Exercise goal: Reproduce, exactly and in full, the records that follow, minus any pictures.

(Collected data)

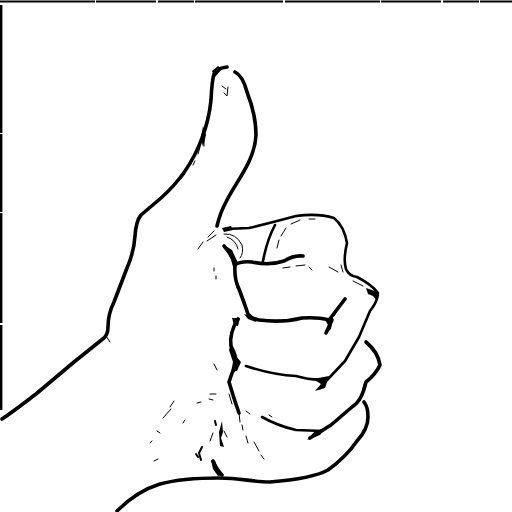
<!DOCTYPE html>
<html lang="en">
<head>
<meta charset="utf-8">
<title>Thumbs up</title>
<style>
:root { --paper: #fff; --ink: #000; }
html, body { margin: 0; background: var(--paper); overflow: hidden; }
svg { display: block; width: 512px; height: 512px; }
.line { fill: none; stroke: var(--ink); stroke-width: 3.6; stroke-linecap: round; stroke-linejoin: round; }
.fine { stroke-width: 2.6; }
.crease { stroke-width: 1; }
.accent { fill: var(--ink); }
</style>
</head>
<body>
<svg viewBox="0 0 512 512" role="img" aria-label="Line drawing of a hand giving a thumbs up">
  <rect width="512" height="512" fill="var(--paper)"/>

  <g class="frame" fill="none" stroke="var(--ink)">
    <path d="M0 1.5H512" stroke-width="2" stroke-dasharray="95 1 60 2 36 1 88 2"/>
    <path d="M1.2 5V410" stroke-width="2.4" stroke-dasharray="128 1 78 1 110 2"/>
  </g>

  <g class="line thumb-and-wrist">
    <path d="M2 419C14 411 24 403 36 394L74 362L104 338Q108 334 108 327Q108 314 114 302L127 268Q134 252 135 236Q136 221 141 215L161 198C179 182 194 160 202 138Q209 120 211 100Q212 80 214 74Q217 68 227 67"/>
    <path d="M235 72Q243 76 247 92Q256 115 256 135C255 161 235 183 226 202Q220 213 217 226"/>
    <path d="M117 511Q137 491 160 484Q182 478 219 478C241 478 252 482 270 482C295 480 317 476 328 470Q346 457 357 441Q368 429 368 417Q368 407 364 402"/>
    <path d="M213 461Q216 469 222 475"/>
  </g>

  <g class="line fingers">
    <path class="fine" d="M226 229L249 228Q274 222 296 216Q318 213 334 218Q344 226 347 243Q343 260 346 269Q349 276 357 277Q371 284 378 293Q378 301 370 311L359 337Q352 349 345 361L329 378L320 388"/>
    <path class="fine" d="M275 225Q267 240 263 261"/>
    <path d="M235 265Q240 261 252 262Q269 266 284 261Q294 255 303 256"/>
    <path d="M224 246Q232 255 235 265Q234 279 239 289Q244 302 248 314Q252 319 259 320Q282 323 302 318Q318 317 329 320L345 299"/>
    <path d="M332 320L326 333"/>
    <path d="M238 319Q229 333 231 346Q237 357 236 365Q231 374 229 382Q234 399 239 413"/>
    <path class="fine" d="M246 366Q273 375 296 376Q313 381 328 379"/>
    <path d="M366 342Q378 352 380 365Q376 374 366 382Q362 401 352 407L331 425L310 438"/>
    <path class="fine" d="M262 417Q278 426 296 430L322 431"/>
  </g>

  <g class="accent">
    <path d="M231 342L235 355L241 362L237 371L231 372L233 362L229 350Z"/>
    <path d="M232 318L240 318L238 326L234 325Z"/>
    <path d="M222 228L231 226L233 230L224 232Z"/>
    <path d="M366 288L378 292L377 301L373 296L368 294Z"/>
    <path d="M324 318L333 318L331 329L325 334L328 325Z"/>
    <path d="M313 379L329 376L325 388L315 391L321 384Z"/>
    <path d="M307 440L315 431L326 428L320 435Z"/>
    <path d="M224 245L232 250L238 263L233 267L230 255Z"/>
    <path d="M222 421L223 432L221 438L224 447L220 446L219 432Z"/>
    <path d="M211 460L215 461L218 469L224 475L218 476L213 469Z"/>
    <path d="M203 126L206 135L203 147L201 138Z"/>
    <path d="M212 71L218 66L222 69L215 77Z"/>
    <path d="M244 314L257 318L256 322L248 319Z"/>
  </g>

  <g class="line crease">
    <path d="M222 86L226 89M228 87L227 96L224 93"/>
    <path d="M200 147L198 154M204 138V146M195 161L193 165M185 174L179 181"/>
    <path d="M214 231L208 237M216 235L207 241M203 242L198 249M224 234Q236 233 242 245Q244 253 240 258M227 237Q236 240 238 249"/>
    <path d="M286 228L281 236M279 240L277 248M300 220L291 224M309 219L315 219"/>
    <path d="M283 268L290 267M296 266L305 265M309 267L312 270M329 267L338 272M341 265L343 272"/>
    <path d="M236 282L237 288M214 268V271M216 276V279M353 281L363 286M339 307L334 316"/>
    <path d="M106 336L110 342M214 364L217 370M210 394H216M209 399L213 400"/>
    <path d="M174 401L170 407M171 409L163 418M183 423L185 420M197 403L201 402M157 431L160 433M150 443L152 441M154 461L158 459"/>
    <path d="M229 394L232 404M239 413L240 422M242 425L243 430M246 436L248 443M254 442L259 451M261 455L264 459M224 431L227 437M213 433L210 441"/>
    <path stroke-width="2" d="M202 447L199 453L201 460M196 454L198 457M215 421L216 425"/>
    <path d="M246 411L250 414M269 415L272 417M364 384L360 400"/>
  </g>
</svg>
</body>
</html>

Answer to this exercise:
<!DOCTYPE html>
<html lang="en">
<head>
<meta charset="utf-8">
<title>Thumbs up</title>
<style>
:root { --paper: #fff; --ink: #000; }
html, body { margin: 0; background: var(--paper); overflow: hidden; }
svg { display: block; width: 512px; height: 512px; }
.line { fill: none; stroke: var(--ink); stroke-width: 3.6; stroke-linecap: round; stroke-linejoin: round; }
.fine { stroke-width: 2.6; }
.crease { stroke-width: 1; }
.accent { fill: var(--ink); }
</style>
</head>
<body>
<svg viewBox="0 0 512 512" role="img" aria-label="Line drawing of a hand giving a thumbs up">
  <rect width="512" height="512" fill="var(--paper)"/>

  <g class="frame" fill="none" stroke="var(--ink)">
    <path d="M0 1.5H512" stroke-width="2" stroke-dasharray="95 1 60 2 36 1 88 2"/>
    <path d="M1.2 5V410" stroke-width="2.4" stroke-dasharray="128 1 78 1 110 2"/>
  </g>

  <g class="line thumb-and-wrist">
    <path d="M2 419C14 411 24 403 36 394L74 362L104 338Q108 334 108 327Q108 314 114 302L127 268Q134 252 135 236Q136 221 141 215L161 198C179 182 194 160 202 138Q209 120 211 100Q212 80 214 74Q217 68 227 67"/>
    <path d="M235 72Q243 76 247 92Q256 115 256 135C255 161 235 183 226 202Q220 213 217 226"/>
    <path d="M117 511Q137 491 160 484Q182 478 219 478C241 478 252 482 270 482C295 480 317 476 328 470Q346 457 357 441Q368 429 368 417Q368 407 364 402"/>
    <path d="M213 461Q216 469 222 475"/>
  </g>

  <g class="line fingers">
    <path class="fine" d="M226 229L249 228Q274 222 296 216Q318 213 334 218Q344 226 347 243Q343 260 346 269Q349 276 357 277Q371 284 378 293Q378 301 370 311L359 337Q352 349 345 361L329 378L320 388"/>
    <path class="fine" d="M275 225Q267 240 263 261"/>
    <path d="M235 265Q240 261 252 262Q269 266 284 261Q294 255 303 256"/>
    <path d="M224 246Q232 255 235 265Q234 279 239 289Q244 302 248 314Q252 319 259 320Q282 323 302 318Q318 317 329 320L345 299"/>
    <path d="M332 320L326 333"/>
    <path d="M238 319Q229 333 231 346Q237 357 236 365Q231 374 229 382Q234 399 239 413"/>
    <path class="fine" d="M246 366Q273 375 296 376Q313 381 328 379"/>
    <path d="M366 342Q378 352 380 365Q376 374 366 382Q362 401 352 407L331 425L310 438"/>
    <path class="fine" d="M262 417Q278 426 296 430L322 431"/>
  </g>

  <g class="accent">
    <path d="M231 342L235 355L241 362L237 371L231 372L233 362L229 350Z"/>
    <path d="M232 318L240 318L238 326L234 325Z"/>
    <path d="M222 228L231 226L233 230L224 232Z"/>
    <path d="M366 288L378 292L377 301L373 296L368 294Z"/>
    <path d="M324 318L333 318L331 329L325 334L328 325Z"/>
    <path d="M313 379L329 376L325 388L315 391L321 384Z"/>
    <path d="M307 440L315 431L326 428L320 435Z"/>
    <path d="M224 245L232 250L238 263L233 267L230 255Z"/>
    <path d="M222 421L223 432L221 438L224 447L220 446L219 432Z"/>
    <path d="M211 460L215 461L218 469L224 475L218 476L213 469Z"/>
    <path d="M203 126L206 135L203 147L201 138Z"/>
    <path d="M212 71L218 66L222 69L215 77Z"/>
    <path d="M244 314L257 318L256 322L248 319Z"/>
  </g>

  <g class="line crease">
    <path d="M222 86L226 89M228 87L227 96L224 93"/>
    <path d="M200 147L198 154M204 138V146M195 161L193 165M185 174L179 181"/>
    <path d="M214 231L208 237M216 235L207 241M203 242L198 249M224 234Q236 233 242 245Q244 253 240 258M227 237Q236 240 238 249"/>
    <path d="M286 228L281 236M279 240L277 248M300 220L291 224M309 219L315 219"/>
    <path d="M283 268L290 267M296 266L305 265M309 267L312 270M329 267L338 272M341 265L343 272"/>
    <path d="M236 282L237 288M214 268V271M216 276V279M353 281L363 286M339 307L334 316"/>
    <path d="M106 336L110 342M214 364L217 370M210 394H216M209 399L213 400"/>
    <path d="M174 401L170 407M171 409L163 418M183 423L185 420M197 403L201 402M157 431L160 433M150 443L152 441M154 461L158 459"/>
    <path d="M229 394L232 404M239 413L240 422M242 425L243 430M246 436L248 443M254 442L259 451M261 455L264 459M224 431L227 437M213 433L210 441"/>
    <path stroke-width="2" d="M202 447L199 453L201 460M196 454L198 457M215 421L216 425"/>
    <path d="M246 411L250 414M269 415L272 417M364 384L360 400"/>
  </g>
</svg>
</body>
</html>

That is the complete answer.